*Given information*:

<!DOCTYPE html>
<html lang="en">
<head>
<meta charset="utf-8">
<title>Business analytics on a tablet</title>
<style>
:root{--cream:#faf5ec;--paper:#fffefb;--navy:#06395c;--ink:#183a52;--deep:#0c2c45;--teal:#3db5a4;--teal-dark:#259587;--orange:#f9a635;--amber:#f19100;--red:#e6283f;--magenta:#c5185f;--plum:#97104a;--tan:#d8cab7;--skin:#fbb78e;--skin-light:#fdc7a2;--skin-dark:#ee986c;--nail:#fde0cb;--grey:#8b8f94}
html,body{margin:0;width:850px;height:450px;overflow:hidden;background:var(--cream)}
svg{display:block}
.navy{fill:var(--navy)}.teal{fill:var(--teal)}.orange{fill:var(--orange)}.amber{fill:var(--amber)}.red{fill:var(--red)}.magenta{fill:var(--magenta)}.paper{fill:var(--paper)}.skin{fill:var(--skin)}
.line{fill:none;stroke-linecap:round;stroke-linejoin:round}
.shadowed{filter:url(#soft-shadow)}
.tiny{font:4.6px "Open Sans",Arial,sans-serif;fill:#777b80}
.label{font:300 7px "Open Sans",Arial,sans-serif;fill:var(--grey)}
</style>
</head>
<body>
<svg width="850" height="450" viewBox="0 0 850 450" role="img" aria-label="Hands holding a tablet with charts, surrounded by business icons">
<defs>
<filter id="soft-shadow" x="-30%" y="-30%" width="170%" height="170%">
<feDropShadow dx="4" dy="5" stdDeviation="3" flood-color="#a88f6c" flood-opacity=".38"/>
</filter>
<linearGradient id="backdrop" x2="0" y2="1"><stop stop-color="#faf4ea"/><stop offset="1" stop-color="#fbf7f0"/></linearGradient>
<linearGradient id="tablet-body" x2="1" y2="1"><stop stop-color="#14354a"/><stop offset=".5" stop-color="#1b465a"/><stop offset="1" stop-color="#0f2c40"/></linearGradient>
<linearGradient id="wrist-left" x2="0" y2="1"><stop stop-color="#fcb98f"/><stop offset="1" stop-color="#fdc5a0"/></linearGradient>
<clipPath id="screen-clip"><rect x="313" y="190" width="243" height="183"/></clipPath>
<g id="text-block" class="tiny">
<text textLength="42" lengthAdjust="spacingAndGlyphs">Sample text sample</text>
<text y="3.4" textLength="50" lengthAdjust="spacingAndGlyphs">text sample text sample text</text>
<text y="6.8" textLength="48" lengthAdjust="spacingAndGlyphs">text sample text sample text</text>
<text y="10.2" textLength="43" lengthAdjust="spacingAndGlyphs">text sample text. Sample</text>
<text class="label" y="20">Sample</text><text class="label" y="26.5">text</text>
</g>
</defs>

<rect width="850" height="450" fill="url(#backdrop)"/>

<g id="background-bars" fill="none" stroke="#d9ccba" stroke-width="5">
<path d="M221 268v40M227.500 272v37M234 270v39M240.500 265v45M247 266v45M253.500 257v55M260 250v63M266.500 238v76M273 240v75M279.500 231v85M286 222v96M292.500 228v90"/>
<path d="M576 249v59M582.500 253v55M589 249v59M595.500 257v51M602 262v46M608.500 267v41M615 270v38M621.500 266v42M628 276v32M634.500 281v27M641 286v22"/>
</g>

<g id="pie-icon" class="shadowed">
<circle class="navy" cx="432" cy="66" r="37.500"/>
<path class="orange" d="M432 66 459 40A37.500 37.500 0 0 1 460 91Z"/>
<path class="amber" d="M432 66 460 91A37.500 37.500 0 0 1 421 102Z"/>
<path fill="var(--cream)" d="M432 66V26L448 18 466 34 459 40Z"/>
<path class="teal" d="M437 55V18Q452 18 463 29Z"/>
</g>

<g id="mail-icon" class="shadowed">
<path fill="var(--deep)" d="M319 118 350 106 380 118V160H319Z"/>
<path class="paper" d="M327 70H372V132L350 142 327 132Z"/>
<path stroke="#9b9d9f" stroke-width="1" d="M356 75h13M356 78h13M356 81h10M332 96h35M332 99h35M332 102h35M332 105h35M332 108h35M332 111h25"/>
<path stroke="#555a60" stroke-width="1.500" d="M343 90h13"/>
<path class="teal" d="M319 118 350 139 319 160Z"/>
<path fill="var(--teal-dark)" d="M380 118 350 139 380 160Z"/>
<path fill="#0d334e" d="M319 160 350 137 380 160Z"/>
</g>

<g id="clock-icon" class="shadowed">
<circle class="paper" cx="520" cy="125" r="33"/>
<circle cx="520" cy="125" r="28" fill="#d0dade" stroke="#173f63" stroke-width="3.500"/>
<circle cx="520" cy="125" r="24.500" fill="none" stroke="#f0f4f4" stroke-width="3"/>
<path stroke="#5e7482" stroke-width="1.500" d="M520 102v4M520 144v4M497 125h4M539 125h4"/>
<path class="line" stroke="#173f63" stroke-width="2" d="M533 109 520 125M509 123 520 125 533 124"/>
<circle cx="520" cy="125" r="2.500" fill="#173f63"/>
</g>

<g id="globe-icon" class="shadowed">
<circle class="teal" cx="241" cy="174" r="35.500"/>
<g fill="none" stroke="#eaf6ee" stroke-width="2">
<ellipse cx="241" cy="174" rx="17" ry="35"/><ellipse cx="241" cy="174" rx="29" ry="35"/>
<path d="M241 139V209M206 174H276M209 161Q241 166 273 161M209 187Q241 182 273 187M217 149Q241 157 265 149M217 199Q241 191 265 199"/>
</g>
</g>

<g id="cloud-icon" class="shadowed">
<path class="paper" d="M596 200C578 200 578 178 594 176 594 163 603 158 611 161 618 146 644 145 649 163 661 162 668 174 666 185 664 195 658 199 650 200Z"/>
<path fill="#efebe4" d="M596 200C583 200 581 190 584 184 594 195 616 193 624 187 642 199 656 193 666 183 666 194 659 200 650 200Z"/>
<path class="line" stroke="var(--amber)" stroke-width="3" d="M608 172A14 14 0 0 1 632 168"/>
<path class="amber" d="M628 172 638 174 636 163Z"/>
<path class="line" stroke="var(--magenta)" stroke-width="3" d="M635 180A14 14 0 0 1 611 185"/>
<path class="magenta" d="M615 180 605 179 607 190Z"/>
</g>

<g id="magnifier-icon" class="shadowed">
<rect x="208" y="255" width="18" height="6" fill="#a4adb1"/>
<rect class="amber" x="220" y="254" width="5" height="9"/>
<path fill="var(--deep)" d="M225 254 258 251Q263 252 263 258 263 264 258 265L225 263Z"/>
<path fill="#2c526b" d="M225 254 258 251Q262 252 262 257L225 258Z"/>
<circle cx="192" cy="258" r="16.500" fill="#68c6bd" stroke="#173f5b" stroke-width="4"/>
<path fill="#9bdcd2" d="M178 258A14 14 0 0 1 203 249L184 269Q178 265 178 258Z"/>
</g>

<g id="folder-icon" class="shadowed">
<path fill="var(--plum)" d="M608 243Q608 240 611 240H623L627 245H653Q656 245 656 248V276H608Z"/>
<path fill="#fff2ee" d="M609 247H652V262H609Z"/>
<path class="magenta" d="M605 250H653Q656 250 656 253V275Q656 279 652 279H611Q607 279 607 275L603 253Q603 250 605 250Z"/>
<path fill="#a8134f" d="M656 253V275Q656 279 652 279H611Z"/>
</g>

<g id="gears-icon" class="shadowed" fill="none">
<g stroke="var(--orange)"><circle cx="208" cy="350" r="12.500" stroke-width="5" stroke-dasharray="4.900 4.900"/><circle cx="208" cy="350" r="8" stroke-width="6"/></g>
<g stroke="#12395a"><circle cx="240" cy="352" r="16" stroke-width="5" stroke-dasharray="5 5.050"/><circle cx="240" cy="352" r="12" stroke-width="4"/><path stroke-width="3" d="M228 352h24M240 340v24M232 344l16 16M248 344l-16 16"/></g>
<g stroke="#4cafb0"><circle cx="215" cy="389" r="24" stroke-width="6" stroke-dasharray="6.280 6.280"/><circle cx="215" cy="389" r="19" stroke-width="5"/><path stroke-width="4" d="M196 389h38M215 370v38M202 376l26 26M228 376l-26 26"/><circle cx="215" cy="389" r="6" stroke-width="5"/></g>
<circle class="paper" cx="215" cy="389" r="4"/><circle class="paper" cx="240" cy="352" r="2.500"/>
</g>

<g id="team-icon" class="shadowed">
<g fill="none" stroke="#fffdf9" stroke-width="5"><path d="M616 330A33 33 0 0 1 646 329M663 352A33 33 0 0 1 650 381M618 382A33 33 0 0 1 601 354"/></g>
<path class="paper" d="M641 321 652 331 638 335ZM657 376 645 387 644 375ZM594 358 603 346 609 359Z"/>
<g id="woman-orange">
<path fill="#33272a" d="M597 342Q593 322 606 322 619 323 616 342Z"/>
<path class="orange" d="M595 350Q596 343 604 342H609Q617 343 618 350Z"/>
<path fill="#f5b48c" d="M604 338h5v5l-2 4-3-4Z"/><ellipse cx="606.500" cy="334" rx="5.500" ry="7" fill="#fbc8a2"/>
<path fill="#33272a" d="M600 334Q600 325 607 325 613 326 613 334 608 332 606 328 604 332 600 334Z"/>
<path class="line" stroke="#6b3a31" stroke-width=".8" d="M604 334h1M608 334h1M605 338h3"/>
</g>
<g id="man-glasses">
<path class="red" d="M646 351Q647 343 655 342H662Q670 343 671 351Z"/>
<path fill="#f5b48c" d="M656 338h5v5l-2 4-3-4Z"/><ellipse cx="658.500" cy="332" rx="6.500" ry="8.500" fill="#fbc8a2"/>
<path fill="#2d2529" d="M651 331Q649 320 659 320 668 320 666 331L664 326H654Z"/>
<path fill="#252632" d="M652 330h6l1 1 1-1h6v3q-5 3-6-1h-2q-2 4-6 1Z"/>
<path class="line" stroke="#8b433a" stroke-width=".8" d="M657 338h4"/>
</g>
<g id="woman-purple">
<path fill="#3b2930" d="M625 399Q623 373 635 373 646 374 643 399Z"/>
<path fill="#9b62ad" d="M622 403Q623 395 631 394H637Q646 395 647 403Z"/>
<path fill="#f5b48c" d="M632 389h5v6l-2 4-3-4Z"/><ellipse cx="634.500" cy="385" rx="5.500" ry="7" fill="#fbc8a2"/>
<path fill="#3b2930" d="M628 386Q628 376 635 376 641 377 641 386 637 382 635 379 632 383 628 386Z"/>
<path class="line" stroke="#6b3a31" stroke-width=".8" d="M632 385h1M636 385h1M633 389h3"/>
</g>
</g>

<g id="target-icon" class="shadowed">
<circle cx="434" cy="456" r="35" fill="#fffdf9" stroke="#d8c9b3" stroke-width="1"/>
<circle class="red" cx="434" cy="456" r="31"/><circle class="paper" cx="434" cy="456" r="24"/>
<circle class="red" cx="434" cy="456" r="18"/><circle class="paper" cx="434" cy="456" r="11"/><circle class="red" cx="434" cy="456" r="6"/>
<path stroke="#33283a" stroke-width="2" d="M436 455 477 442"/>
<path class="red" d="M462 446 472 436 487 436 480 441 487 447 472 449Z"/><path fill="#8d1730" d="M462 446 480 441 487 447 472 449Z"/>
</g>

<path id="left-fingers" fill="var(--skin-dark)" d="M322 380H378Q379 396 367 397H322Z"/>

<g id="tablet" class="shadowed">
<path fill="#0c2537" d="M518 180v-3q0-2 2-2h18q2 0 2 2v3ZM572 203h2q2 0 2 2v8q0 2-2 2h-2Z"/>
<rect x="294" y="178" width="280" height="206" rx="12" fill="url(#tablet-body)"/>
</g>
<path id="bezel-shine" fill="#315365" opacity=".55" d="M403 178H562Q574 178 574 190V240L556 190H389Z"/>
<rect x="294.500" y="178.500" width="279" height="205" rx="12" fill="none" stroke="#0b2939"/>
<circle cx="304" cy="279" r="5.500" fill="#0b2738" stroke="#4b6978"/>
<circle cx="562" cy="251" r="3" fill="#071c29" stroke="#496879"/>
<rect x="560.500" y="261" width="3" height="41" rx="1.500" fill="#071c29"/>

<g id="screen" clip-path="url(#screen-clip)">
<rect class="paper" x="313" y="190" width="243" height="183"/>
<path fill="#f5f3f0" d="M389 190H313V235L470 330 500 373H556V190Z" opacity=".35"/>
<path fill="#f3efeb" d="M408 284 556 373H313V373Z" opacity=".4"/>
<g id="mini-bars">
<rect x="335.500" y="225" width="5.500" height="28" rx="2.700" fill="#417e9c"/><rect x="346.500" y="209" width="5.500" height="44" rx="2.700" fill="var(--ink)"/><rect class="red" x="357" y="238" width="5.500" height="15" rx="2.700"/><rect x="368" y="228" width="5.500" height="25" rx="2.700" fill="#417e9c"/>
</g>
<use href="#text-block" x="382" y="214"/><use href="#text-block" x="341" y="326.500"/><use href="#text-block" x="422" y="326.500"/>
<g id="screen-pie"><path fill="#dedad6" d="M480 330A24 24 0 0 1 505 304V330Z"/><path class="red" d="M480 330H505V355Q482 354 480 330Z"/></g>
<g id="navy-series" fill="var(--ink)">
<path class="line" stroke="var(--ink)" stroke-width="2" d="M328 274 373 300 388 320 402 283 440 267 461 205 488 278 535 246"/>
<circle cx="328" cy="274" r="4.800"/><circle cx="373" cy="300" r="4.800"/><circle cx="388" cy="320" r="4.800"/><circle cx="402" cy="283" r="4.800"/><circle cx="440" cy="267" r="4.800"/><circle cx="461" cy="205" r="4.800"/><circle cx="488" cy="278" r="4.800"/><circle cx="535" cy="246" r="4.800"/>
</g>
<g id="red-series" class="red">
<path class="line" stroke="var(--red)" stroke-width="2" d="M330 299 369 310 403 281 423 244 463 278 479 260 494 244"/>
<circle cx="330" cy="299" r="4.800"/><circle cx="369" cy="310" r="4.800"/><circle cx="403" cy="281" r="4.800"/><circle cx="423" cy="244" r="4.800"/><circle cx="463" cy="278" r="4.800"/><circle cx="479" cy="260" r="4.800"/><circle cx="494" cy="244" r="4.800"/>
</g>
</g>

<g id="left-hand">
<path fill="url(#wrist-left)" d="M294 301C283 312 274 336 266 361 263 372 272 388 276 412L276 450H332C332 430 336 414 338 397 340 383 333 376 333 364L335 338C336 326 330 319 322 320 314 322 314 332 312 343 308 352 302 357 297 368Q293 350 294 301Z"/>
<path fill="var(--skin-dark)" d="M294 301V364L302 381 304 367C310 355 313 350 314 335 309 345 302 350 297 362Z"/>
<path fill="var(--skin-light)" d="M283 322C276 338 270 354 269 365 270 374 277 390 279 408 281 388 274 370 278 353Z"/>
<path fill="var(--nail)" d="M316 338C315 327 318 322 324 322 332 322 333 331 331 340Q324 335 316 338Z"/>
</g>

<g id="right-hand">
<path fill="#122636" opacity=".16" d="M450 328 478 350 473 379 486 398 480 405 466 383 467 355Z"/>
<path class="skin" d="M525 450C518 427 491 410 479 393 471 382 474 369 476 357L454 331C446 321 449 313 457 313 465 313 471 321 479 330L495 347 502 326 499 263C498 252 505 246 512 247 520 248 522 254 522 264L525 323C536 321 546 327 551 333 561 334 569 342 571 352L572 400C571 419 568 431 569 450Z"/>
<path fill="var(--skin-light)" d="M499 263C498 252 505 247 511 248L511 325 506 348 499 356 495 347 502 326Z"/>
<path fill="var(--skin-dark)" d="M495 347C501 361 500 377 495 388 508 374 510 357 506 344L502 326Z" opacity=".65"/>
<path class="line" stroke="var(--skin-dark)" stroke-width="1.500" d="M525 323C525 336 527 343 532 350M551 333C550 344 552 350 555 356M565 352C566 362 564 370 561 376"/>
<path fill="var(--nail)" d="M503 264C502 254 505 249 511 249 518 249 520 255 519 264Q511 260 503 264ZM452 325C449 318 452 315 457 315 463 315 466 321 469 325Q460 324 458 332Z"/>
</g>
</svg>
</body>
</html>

*Work instruction*: Count the lines in the listing above that contain the string "block", and give only the count.

*Exercise response*: 3